Funny thing, I wrote software reviews (or rather comparisions) professionally for five years. To ensure a fair review and a round article four different people were involved:
First: Me as the writer
Second: My editor. She checked my research for errors. Tested the things I had tested and described, to make sure the errors I found weren't just temporary glitches, or errors on my side, and that I didn't have overlooked anything.
Third: The chief-editor who looked, after the article was finished and edited with a fresh and unbiased eye, if everything was smooth, logical and if we provided a good journalistic quality.
Fourth: the final editor that just looked after the grammar and spelling to catch any error that might have escaped three persons.
My editor usually liked me being very direct about the quality of the software and if a tool was bad I was allowed to write that the tool was bad. Sometimes my frustration about a very rough testing-period showed in my writing and then she softened my words a bit.
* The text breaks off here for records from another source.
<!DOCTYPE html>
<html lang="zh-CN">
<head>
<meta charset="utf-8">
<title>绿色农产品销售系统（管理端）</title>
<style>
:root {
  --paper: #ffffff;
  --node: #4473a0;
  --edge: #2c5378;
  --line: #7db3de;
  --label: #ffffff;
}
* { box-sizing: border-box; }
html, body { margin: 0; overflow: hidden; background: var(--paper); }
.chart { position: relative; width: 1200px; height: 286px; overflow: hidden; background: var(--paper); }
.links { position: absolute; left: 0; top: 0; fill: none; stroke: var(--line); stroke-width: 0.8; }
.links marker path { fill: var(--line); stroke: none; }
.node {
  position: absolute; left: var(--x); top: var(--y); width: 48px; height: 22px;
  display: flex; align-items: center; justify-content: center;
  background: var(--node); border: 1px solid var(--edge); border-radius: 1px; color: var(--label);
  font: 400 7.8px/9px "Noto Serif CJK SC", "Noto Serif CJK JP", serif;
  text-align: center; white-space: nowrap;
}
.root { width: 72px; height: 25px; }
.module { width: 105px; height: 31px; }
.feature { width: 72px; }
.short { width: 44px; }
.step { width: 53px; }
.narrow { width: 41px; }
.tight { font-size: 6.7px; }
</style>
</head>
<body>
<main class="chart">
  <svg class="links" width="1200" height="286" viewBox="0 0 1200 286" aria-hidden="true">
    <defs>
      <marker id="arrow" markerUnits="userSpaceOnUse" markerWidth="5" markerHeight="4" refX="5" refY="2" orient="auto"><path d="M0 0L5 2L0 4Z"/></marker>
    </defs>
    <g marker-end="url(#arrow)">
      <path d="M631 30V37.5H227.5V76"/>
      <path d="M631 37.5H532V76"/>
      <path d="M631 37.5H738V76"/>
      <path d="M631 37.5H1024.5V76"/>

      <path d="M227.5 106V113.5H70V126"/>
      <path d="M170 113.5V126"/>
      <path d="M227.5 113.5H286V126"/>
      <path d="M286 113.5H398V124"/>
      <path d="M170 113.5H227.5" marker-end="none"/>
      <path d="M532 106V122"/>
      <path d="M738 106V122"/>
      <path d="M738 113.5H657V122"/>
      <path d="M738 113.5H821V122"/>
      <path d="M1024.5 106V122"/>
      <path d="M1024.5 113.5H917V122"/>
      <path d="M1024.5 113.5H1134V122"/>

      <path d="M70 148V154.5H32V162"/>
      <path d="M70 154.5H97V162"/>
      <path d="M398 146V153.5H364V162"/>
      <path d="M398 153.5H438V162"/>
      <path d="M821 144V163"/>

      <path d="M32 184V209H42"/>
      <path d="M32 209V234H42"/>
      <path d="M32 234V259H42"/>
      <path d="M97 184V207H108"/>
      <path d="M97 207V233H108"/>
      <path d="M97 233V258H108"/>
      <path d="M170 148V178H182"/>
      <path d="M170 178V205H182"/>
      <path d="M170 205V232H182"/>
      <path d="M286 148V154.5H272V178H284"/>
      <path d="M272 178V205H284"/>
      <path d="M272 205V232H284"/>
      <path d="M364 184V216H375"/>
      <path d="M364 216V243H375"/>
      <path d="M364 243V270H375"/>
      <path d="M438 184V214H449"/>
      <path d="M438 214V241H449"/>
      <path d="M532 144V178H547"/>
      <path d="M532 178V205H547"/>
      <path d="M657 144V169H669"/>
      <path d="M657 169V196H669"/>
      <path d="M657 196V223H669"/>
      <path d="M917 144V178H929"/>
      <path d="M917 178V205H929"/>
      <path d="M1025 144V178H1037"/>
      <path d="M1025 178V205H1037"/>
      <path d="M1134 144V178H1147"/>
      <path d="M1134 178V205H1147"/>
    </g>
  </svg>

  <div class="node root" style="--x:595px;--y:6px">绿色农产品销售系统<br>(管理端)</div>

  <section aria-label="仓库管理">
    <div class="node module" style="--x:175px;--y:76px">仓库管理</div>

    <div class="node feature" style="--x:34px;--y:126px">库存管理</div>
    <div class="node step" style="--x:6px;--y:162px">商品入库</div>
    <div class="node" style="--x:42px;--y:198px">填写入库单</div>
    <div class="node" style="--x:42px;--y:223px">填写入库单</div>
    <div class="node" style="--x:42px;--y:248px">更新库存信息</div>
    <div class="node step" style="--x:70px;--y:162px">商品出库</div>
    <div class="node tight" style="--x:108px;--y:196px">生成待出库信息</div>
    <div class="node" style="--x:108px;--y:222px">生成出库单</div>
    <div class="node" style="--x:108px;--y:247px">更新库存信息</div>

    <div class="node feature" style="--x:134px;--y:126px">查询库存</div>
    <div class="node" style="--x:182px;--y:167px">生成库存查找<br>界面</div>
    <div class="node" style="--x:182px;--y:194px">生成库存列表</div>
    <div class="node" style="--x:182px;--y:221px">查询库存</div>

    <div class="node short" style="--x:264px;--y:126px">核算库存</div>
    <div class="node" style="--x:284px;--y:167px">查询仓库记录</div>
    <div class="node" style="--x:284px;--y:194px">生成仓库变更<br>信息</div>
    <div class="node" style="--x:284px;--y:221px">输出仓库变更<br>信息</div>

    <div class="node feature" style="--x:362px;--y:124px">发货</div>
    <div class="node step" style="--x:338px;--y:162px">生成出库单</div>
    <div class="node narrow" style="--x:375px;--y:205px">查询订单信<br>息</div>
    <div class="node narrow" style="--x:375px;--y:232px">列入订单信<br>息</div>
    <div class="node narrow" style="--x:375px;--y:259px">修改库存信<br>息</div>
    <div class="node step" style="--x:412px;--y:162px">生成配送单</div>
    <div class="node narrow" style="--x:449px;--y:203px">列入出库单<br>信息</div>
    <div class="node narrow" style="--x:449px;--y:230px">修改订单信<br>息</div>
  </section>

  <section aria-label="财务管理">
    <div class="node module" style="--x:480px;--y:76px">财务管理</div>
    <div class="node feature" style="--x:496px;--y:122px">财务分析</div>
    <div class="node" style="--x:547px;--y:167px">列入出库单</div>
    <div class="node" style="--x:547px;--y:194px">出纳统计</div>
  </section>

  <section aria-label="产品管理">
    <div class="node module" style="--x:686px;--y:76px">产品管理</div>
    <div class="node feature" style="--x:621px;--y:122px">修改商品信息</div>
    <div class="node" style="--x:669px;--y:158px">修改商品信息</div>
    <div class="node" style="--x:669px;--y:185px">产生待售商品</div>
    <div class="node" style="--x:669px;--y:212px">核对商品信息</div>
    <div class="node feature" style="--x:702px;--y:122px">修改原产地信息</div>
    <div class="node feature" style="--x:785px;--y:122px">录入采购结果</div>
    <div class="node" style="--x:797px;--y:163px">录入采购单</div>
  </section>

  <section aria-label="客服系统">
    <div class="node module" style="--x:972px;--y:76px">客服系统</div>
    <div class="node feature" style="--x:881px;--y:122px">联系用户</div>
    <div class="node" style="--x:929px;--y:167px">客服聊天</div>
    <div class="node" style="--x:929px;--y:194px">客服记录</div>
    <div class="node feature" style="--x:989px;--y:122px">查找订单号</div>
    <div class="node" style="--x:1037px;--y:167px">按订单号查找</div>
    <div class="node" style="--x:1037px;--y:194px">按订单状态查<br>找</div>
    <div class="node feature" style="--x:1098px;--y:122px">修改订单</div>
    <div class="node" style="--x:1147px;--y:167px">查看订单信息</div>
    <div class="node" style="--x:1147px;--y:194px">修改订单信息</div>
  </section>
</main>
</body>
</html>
But on one ocassion she hated a tool even more than I did and she puts a harsh spotlight on the limits and errors.
Of course, we always kept a somewhat professional tone, like writing "the tool isn't able to keep the advertised promises" or "it worked as stable as a direction indicator: on - off - on - off" but not "the programmers are complete morons".
IF there were serious problems, we said so, without being extremely nice to the feelings of the programmers. In the end we didn't write for the programmers. We wrote for the readers and they should know which tool was worth a look and which tool just would be a waste of their time.
In your case: you found Malware. Why on earth do you want to go easy on programmers who put their users at risk? Maybe with full intent? You write for your readers. Put a big warning label on top of the article, that this tool contains malware.